So, the officers of big corporations enjoy gold-plated, fee-for-service health insurance prepaid with tax-deductible dollars, employees
of big corporations have prepaid tax-deductible back-of-the-bus managed
care, but the waitress, the part-timers, the self-employed, and the
millions who work for small firms that lack company plans can buy
health insurance only with after-tax dollars.
The cost to the individual of privately-purchased health insurance
is exorbitantly high because (1) it must be bought with after-tax
dollars, (2) the market is distorted because there is too small a pool
of the uninsured seeking to buy individual insurance, and (3) it is
subject to state mandates, which require insurers to include coverage
for many conditions that may not be of value to the individual.
The system of giving preferential income-tax treatment for health
insurance to bosses but not to lower-wage or part-time workers is
unjust and discriminatory. There is no more reason why your boss
should own your health insurance than your automobile insurance.
The correct solution is to move toward a system in which
individuals can own their own health insurance and be treated by
federal laws at least as well as corporations are treated.

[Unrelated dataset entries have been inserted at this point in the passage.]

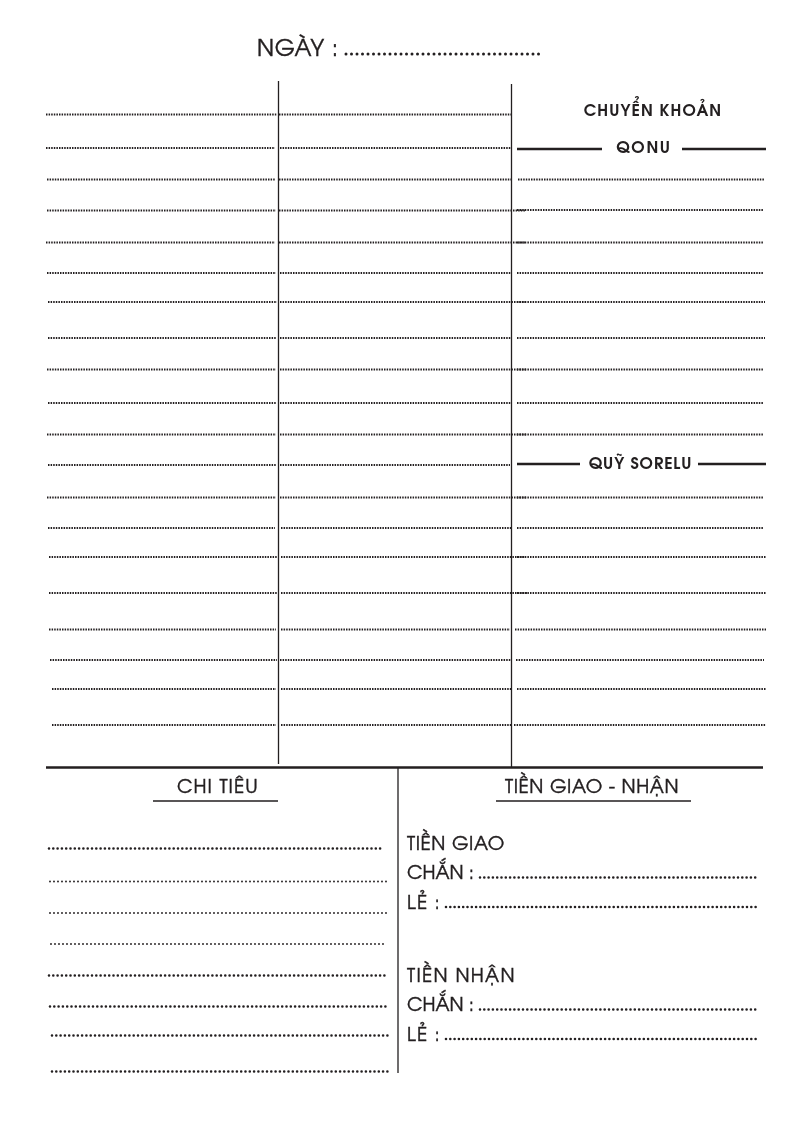
<!DOCTYPE html>
<html lang="vi">
<head>
<meta charset="utf-8">
<title>Sổ thu chi theo ngày</title>
<style>
:root { --ink: #231f20; --paper: #ffffff; }
* { box-sizing: border-box; margin: 0; padding: 0; }
html, body { width: 795px; height: 1123px; overflow: hidden; background: var(--paper); }
.sheet {
  position: relative; width: 795px; height: 1123px;
  display: grid; grid-template-rows: 80px 688px 355px;
  color: var(--ink); font-family: "TeX Gyre Adventor", Inter, sans-serif; white-space: nowrap;
}
.rules { position: absolute; left: 0; top: 0; fill: none; stroke: var(--ink); }
.fine { stroke-width: 2; stroke-dasharray: 1.5 1.1; }
.dots { stroke-linecap: round; stroke-width: 2.6; stroke-dasharray: 0 4.3; }
.dots-date { stroke-linecap: round; stroke-width: 3; stroke-dasharray: 0 5.5; }
.dots-light { stroke-linecap: round; stroke-width: 1.9; stroke-dasharray: 0 4; }
.thin { stroke-width: 1.3; }
.bold { stroke-width: 2.7; }
.date, .summary { -webkit-text-stroke: .4px var(--ink); }
.date { padding: 38px 0 0 257px; }
.date h1 { font-size: 23px; line-height: 24px; font-weight: 400; letter-spacing: .6px; }
.ledger { display: grid; grid-template-columns: 278px 233px 284px; }
.transfers {
  grid-column: 3; display: grid; grid-template-rows: 20px 20px 20px;
  row-gap: 17px; padding-top: 22px; text-align: center;
}
.transfers h2, .transfers h3 { font-size: 16px; line-height: 20px; font-weight: 700; }
.transfers h2 { letter-spacing: 1.1px; }
.transfers .wallet { letter-spacing: 1.6px; padding-right: 18px; }
.transfers .bank { letter-spacing: .9px; margin-top: 279px; padding-right: 25px; }
.summary { display: grid; grid-template-columns: 398px 397px; font-size: 19px; line-height: 24px; }
.summary h2 { font-size: 19px; line-height: 24px; font-weight: 400; }
.spending { padding: 8px 0 0 177px; }
.spending h2 { letter-spacing: 1.1px; }
.handover { padding: 8px 0 0 9px; }
.handover h2 { padding-left: 98px; letter-spacing: .6px; }
.cash { display: grid; row-gap: 5.4px; margin-top: 33px; }
.cash + .cash { margin-top: 49px; }
.cash h3 { font-size: 19px; line-height: 24px; font-weight: 400; letter-spacing: .6px; }
.cash .received { letter-spacing: 1.3px; }
.cash .odd { letter-spacing: 1.1px; }
</style>
</head>
<body>
<main class="sheet">
  <svg class="rules" width="795" height="1123" viewBox="0 0 795 1123" aria-hidden="true">
    <path class="dots-date" d="M346 54H540"/>
    <g class="fine">
      <path d="M46 114.5H277M46 148H275M47 179.5H275M47 210.5H276M46 242.5H275M47 273H276M48 302H277M48 338H276M47 369.5H276M48 403H276M47 434.5H276M48 465H276M47 497.5H276M48 528H275M49 557H277M49 593H277M49 629.5H276M50 660H277M52 689H276M52 725H276"/>
      <path d="M279 114.5H511M280 148H511M279 179.5H511M279 210.5H526M279 242.5H525M280 273H511M280 302H526M280 338H511M280 369.5H526M280 403H511M280 434.5H526M280 465H510M280 497.5H526M281 528H511M281 557H526M281 593H527M281 629.5H510M280 660H511M281 689H511M281 725H511"/>
      <path d="M518 179.5H764M517 210H764M517 242.5H764M517 273H764M517 302H765M517 338H765M517 369.5H764M517 403H764M517 434.5H764M517 497.5H764M517 528H764M517 557H766M517 593H766M515 629.5H766M516 660H764M517 689H766M514 725H766"/>
    </g>
    <path class="thin" d="M278.5 81V764M511.5 84V768M398 768V1073M153 801H278M496 801H691"/>
    <path class="bold" d="M46 767.5H763M517 149H602M682 149H766M517 464H580M698 464H766"/>
    <path class="dots" d="M49 848.5H381M49 975.5H385M50 1006.5H386M52 1035.5H388M52 1071.5H388"/>
    <path class="dots-light" d="M50 881.5H387M50 913H387M51 944H385"/>
    <path class="dots" d="M480 877.5H758M446 907H758M480 1009.5H758M446 1039H758"/>
  </svg>

  <header class="date"><h1>NGÀY :</h1></header>

  <section class="ledger">
    <div class="transfers">
      <h2>CHUYỂN KHOẢN</h2>
      <h3 class="wallet">QONU</h3>
      <h3 class="bank">QUỸ SORELU</h3>
    </div>
  </section>

  <section class="summary">
    <div class="spending"><h2>CHI TIÊU</h2></div>
    <div class="handover">
      <h2>TIỀN GIAO - NHẬN</h2>
      <div class="cash">
        <h3>TIỀN GIAO</h3>
        <p>CHẮN :</p>
        <p class="odd">LẺ :</p>
      </div>
      <div class="cash">
        <h3 class="received">TIỀN NHẬN</h3>
        <p>CHẮN :</p>
        <p class="odd">LẺ :</p>
      </div>
    </div>
  </section>
</main>
</body>
</html>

This can be
achieved by Medical Savings Accounts (MSAs) -- owned by individuals.
MSAs are the best solution to all the problems connected with health
care: uninsured Americans, portability, affordability, preserving your
right to choose your own doctor, pre-existing conditions, job lock,
gatekeepers, capitation, deductibles, co-payments, paperwork, long-term
care, Medicare going bankrupt, and even the decline in real wages.
The MSA feature of the Kennedy-Kassebaum bill passed last year
will not have all these good results because it is hemmed in by
restrictions. That bill is insulting to the American people because it
makes MSAs available to only 750,000 out of 250,000,000 Americans, a
factor that limits the market too drastically to allow a fair test.
In 1994, the American people decisively rejected the grandiose
Clinton plan for the Federal Government to be the manager, the
financier, and the regulator of the health care industry. What we are
witnessing now is an attempt by Kennedy, Clinton and Hatch to enact the
same plan incrementally, starting with children.
Let's not lose our perspective. Children are the healthiest
segment of our society. Contrary to Hatch's extravagant rhetoric, most
of the children who lack health insurance are not "scarred for the rest
of their lives."
When I was growing up, my family had no health insurance, or even
a family doctor. I personally never saw a doctor (except an optician
to get glasses) until I was 25 years old and pregnant with my first
child. I never had any of the so-called preventive-care examinations;
I never had any vaccines. I had all the childhood diseases without
ever seeing a doctor.
Part of the plan to promote KidCare is an attempt to dictate
health care, mandate vaccines, and enter everybody's medical record on
computers. This is unacceptable in a free society. Parents should
have the freedom, as well as the responsibility, to make their own
decisions about their children's health care.
Congress's alleged responsibility to provide health care for all
Americans, or even for all children, is a totalitarian idea. If
Congress feels the urge to dictate the purchase of health insurance,
Congress could do that efficiently at no cost to the taxpayers by
mandating that a portion of the Earned Income Tax Credit be spent for